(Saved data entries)
▼
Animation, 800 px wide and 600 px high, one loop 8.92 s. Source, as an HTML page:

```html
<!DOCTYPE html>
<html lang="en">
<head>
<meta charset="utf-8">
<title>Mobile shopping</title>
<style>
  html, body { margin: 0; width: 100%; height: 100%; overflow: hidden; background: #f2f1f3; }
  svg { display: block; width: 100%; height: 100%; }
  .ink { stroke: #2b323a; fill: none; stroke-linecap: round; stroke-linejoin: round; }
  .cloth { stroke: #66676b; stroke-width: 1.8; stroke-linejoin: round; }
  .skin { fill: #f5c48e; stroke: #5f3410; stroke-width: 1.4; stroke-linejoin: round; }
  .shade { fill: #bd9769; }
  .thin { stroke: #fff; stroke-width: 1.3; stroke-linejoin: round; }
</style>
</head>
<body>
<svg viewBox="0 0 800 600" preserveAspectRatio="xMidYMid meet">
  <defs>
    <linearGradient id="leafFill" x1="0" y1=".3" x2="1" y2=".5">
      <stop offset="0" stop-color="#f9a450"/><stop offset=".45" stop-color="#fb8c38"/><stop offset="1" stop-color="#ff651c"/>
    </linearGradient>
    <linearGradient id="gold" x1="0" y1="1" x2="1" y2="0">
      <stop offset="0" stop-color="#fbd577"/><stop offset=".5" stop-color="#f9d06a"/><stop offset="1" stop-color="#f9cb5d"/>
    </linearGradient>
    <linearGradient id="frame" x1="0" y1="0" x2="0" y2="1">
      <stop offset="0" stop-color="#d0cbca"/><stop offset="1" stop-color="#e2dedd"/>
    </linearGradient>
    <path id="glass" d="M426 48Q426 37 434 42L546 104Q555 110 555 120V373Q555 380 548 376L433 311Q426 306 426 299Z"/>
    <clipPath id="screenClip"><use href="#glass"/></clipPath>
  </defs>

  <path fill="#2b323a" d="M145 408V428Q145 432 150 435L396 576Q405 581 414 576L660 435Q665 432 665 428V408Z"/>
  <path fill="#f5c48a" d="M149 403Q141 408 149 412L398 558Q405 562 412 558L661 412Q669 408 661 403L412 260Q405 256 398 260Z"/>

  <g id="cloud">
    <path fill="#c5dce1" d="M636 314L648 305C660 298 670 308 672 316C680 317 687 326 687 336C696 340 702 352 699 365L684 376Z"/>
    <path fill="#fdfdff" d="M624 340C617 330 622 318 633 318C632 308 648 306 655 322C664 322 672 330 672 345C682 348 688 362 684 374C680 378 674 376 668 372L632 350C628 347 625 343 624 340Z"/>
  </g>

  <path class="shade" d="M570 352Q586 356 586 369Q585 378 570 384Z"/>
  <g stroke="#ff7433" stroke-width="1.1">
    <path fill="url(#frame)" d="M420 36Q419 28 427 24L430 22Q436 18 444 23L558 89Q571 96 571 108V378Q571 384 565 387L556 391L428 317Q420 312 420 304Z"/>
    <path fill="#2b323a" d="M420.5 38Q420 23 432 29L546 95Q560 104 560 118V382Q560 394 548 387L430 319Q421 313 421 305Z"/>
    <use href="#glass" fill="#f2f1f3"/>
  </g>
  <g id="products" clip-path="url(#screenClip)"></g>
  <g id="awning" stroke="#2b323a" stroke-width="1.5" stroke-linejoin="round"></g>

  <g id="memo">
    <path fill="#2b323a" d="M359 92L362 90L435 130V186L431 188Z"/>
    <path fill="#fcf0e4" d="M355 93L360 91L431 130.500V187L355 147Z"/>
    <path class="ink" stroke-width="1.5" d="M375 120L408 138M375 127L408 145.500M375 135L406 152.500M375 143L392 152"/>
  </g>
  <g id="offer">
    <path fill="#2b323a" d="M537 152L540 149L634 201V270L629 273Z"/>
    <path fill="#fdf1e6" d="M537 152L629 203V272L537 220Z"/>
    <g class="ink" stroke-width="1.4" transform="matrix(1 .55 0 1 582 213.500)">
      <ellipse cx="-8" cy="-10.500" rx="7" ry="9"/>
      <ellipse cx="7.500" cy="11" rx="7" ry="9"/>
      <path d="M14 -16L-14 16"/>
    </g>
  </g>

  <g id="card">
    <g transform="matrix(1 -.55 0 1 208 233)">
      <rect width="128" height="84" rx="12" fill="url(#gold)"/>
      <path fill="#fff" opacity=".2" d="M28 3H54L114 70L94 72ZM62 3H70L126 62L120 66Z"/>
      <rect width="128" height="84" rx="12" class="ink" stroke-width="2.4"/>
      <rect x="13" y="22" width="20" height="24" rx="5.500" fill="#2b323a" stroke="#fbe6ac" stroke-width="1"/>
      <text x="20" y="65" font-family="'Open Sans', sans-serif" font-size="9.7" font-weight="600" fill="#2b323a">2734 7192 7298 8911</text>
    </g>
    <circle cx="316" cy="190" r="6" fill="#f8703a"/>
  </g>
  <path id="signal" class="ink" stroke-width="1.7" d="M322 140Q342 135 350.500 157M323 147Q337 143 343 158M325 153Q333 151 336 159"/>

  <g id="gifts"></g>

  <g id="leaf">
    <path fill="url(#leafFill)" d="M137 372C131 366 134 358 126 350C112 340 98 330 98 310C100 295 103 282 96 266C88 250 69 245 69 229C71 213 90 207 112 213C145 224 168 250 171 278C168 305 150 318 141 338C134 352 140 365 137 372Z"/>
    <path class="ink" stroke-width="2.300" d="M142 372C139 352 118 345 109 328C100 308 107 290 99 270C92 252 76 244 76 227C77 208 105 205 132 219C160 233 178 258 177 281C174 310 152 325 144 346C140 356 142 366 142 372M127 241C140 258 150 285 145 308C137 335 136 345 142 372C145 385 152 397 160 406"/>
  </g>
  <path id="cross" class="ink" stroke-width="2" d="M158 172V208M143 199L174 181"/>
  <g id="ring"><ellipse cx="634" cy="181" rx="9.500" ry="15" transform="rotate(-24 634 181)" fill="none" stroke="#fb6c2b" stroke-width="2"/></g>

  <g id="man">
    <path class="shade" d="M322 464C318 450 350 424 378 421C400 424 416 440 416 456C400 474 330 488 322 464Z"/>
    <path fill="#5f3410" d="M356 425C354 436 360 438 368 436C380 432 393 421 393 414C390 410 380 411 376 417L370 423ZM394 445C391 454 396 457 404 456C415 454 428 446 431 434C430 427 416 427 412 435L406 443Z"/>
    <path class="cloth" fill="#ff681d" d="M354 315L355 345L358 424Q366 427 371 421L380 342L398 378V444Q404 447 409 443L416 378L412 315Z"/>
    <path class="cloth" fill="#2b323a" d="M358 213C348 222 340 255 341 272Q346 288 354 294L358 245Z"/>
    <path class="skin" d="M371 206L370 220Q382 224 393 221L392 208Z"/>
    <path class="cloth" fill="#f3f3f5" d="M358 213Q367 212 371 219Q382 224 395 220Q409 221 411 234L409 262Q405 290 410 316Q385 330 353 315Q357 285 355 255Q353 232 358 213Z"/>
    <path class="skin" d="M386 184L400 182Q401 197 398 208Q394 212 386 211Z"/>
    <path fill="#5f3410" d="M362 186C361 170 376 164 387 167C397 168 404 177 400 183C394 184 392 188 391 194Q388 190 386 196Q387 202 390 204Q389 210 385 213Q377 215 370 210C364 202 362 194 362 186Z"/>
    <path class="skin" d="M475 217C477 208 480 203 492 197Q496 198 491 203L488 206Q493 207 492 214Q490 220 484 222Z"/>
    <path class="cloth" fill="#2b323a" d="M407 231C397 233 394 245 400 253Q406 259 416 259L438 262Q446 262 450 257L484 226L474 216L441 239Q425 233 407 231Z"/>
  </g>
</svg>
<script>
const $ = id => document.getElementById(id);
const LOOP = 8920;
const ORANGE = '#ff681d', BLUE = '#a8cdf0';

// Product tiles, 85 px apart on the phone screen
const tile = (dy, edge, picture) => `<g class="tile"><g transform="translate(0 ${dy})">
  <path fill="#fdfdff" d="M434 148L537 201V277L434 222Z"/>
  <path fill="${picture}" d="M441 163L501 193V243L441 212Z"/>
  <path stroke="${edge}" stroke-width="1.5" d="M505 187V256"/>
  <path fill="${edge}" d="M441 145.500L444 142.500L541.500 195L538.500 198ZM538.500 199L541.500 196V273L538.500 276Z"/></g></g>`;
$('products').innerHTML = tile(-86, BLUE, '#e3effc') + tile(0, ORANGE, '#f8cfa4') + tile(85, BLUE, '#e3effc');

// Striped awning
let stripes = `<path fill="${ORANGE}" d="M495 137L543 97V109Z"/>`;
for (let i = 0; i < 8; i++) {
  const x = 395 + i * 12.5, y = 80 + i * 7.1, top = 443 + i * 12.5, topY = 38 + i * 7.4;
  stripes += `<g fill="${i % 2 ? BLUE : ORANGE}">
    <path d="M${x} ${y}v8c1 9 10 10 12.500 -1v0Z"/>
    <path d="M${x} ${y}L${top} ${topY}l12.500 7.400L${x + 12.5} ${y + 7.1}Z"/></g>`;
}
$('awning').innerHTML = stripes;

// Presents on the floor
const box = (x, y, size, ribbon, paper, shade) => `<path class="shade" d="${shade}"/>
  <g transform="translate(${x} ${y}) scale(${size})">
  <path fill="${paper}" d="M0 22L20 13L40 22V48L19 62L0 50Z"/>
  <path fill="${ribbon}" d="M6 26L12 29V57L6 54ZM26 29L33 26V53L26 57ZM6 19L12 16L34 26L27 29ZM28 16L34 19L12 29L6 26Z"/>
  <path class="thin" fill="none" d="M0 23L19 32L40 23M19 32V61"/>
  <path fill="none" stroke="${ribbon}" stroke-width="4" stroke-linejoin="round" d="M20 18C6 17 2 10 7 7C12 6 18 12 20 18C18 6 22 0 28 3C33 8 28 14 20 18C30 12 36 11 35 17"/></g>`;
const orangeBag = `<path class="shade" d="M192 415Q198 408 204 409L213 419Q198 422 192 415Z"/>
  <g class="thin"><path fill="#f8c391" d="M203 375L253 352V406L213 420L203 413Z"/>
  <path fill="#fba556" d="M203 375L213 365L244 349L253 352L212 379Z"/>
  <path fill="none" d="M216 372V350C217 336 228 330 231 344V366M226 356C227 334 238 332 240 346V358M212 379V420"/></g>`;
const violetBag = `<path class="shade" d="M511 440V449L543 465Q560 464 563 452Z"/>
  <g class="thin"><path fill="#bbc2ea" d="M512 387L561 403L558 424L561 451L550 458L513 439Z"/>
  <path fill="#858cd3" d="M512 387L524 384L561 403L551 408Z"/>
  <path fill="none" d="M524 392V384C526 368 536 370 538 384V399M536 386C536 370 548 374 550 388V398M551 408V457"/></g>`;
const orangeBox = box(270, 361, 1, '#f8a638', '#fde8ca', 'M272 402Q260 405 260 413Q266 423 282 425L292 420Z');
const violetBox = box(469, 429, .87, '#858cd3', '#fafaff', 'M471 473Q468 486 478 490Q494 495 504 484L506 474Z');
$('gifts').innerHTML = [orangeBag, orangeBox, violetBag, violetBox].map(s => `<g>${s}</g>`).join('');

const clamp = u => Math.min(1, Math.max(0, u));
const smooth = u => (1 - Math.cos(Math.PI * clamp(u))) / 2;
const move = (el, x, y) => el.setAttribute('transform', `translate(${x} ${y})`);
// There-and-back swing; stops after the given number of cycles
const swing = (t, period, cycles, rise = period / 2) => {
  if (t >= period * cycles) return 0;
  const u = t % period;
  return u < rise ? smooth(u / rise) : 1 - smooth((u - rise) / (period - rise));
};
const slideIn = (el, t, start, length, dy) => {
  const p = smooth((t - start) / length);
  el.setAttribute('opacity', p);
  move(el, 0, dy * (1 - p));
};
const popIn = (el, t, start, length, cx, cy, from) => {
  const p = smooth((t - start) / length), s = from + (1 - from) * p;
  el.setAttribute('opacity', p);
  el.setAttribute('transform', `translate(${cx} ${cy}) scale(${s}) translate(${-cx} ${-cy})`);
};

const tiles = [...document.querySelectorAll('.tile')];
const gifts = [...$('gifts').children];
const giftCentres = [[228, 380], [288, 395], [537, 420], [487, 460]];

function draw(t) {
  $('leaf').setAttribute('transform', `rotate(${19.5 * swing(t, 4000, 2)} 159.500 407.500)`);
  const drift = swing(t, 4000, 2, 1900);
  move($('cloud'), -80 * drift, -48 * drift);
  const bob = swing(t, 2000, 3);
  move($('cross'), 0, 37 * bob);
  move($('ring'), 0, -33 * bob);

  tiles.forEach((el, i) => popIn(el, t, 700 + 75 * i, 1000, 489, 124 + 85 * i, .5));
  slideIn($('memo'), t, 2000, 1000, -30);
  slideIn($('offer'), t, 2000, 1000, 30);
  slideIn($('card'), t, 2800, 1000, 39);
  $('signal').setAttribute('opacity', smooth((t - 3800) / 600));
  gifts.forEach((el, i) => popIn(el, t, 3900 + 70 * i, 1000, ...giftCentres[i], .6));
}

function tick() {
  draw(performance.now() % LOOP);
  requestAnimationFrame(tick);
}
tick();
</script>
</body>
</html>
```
▲
## Goal of the exercise
Search the records for the string "transform" and report each line that has it.

## Your response
    <g class="ink" stroke-width="1.4" transform="matrix(1 .55 0 1 582 213.500)">
    <g transform="matrix(1 -.55 0 1 208 233)">
  <g id="ring"><ellipse cx="634" cy="181" rx="9.500" ry="15" transform="rotate(-24 634 181)" fill="none" stroke="#fb6c2b" stroke-width="2"/></g>
const tile = (dy, edge, picture) => `<g class="tile"><g transform="translate(0 ${dy})">
  <g transform="translate(${x} ${y}) scale(${size})">
const move = (el, x, y) => el.setAttribute('transform', `translate(${x} ${y})`);
  el.setAttribute('transform', `translate(${cx} ${cy}) scale(${s}) translate(${-cx} ${-cy})`);
  $('leaf').setAttribute('transform', `rotate(${19.5 * swing(t, 4000, 2)} 159.500 407.500)`);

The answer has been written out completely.